Namely, the maximum point

needs to satisfy# 3. Pareto-Gamma Mixture

Note that there is a slight notation difference between McNulty (2021) and this paper. Here corresponds to in McNulty (2021), and corresponds to in McNulty (2021), and McNulty (2021) assumes the location parameter is fixed and does not include it explicitly in formula, i.e., here corresponds to in McNulty (2021).

The survival fucntion takes the form of

\[S(x) = \frac{\lambda^\alpha}{(\lambda + \ln(x/\beta +1))^\alpha}\]

which is exactly the survival function of Pareto-Exponential mixture raised to

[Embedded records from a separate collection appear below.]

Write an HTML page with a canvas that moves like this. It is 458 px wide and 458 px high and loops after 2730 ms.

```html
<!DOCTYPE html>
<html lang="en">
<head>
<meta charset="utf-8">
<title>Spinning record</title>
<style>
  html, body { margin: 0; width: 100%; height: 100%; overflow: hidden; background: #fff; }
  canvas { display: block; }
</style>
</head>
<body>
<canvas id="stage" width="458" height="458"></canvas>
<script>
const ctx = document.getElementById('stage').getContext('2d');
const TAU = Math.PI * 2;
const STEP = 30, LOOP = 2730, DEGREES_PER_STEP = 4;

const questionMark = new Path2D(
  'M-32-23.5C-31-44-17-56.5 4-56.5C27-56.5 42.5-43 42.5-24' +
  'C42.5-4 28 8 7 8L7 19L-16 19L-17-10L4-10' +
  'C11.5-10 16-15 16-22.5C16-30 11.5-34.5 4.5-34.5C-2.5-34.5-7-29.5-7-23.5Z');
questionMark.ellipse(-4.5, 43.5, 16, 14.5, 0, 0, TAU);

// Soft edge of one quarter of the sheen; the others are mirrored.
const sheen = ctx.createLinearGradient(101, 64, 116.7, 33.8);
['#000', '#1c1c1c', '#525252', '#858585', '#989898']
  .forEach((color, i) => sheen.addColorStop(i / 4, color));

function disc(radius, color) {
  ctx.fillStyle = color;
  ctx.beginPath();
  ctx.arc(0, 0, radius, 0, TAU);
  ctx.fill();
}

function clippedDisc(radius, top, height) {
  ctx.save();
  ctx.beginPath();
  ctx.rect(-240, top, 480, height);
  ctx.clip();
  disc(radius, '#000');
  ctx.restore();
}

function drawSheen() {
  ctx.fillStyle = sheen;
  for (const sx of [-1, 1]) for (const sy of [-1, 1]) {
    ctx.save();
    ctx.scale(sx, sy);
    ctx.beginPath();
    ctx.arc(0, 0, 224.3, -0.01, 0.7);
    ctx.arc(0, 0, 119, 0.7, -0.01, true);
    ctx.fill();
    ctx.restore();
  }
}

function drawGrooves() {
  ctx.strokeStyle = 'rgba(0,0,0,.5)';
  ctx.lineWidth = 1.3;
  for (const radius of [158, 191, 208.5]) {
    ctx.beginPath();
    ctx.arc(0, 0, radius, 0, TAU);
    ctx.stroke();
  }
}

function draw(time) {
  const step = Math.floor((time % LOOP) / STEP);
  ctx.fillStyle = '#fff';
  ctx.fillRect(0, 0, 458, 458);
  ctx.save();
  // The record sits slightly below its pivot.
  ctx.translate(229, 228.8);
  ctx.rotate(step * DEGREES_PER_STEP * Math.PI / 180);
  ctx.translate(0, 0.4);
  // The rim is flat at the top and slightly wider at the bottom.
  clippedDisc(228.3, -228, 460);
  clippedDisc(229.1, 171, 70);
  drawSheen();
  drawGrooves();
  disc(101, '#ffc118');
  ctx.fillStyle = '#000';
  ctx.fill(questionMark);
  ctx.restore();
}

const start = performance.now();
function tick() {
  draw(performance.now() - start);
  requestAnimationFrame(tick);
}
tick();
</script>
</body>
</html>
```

The PDF

\[f(x) =\frac{\alpha S(x)^{1+1/\alpha}}{\lambda (x+\beta)}\]

## 3.1. Excess Severity of Pareto-Gamma Mixture

**Proposition 2**. *The excess severity function is increasing.*

Note that

\[e(x) = \frac{\int_{x}^{\infty}{tf(t)dt} - xS(x)}{S(x)} = \frac{D(x)}{S(x)}\]

\[e'(x) = -1 + \frac{f(x)D(x)}{S^2(x)} = -1 +\frac{\alpha S(x)^{-1+1/\alpha}D(x)}{\lambda(x+\beta)} >0\]

### Comments on Convexity^{[1]}

However, the convexity of the excess severity function is not fixed for all **changes from concave to convex**.

## 3.2. Excess Severity of Truncated and Censored Distributions

Similar to the Pareto-Exponential Mixture, let’s compute the integral in (1) via numerical methods for the Pareto-Gamma mixture and to explore excess severity behaviors. Let

and then we have the plot as follows.### Caveat

Note that here the condition **cannot** be dropped due to the **finite** censored point as Otherwise, the increasing property may **not** hold.

# 4. Conclusion

Excess severity functions are indicative of a particular family of distributions. In this paper, excess severity functions of Pareto-Exponential and Pareto-Gamma mixtures are examined. Hopefully, the above results could help further practical modeling.

Note that \[e''(x) = -1\cdot \frac{\lambda(1-\alpha)f(x) S(x)^{-2-1/\alpha}D(x)(x+\beta) +\lambda\alpha(\beta S(x)^{1/\alpha}+ S(x)^{-1/\alpha-1} \int_{x}^{\infty}tf(t)dt}{\lambda^2(x+\beta)^2}\]For instance, consider when

then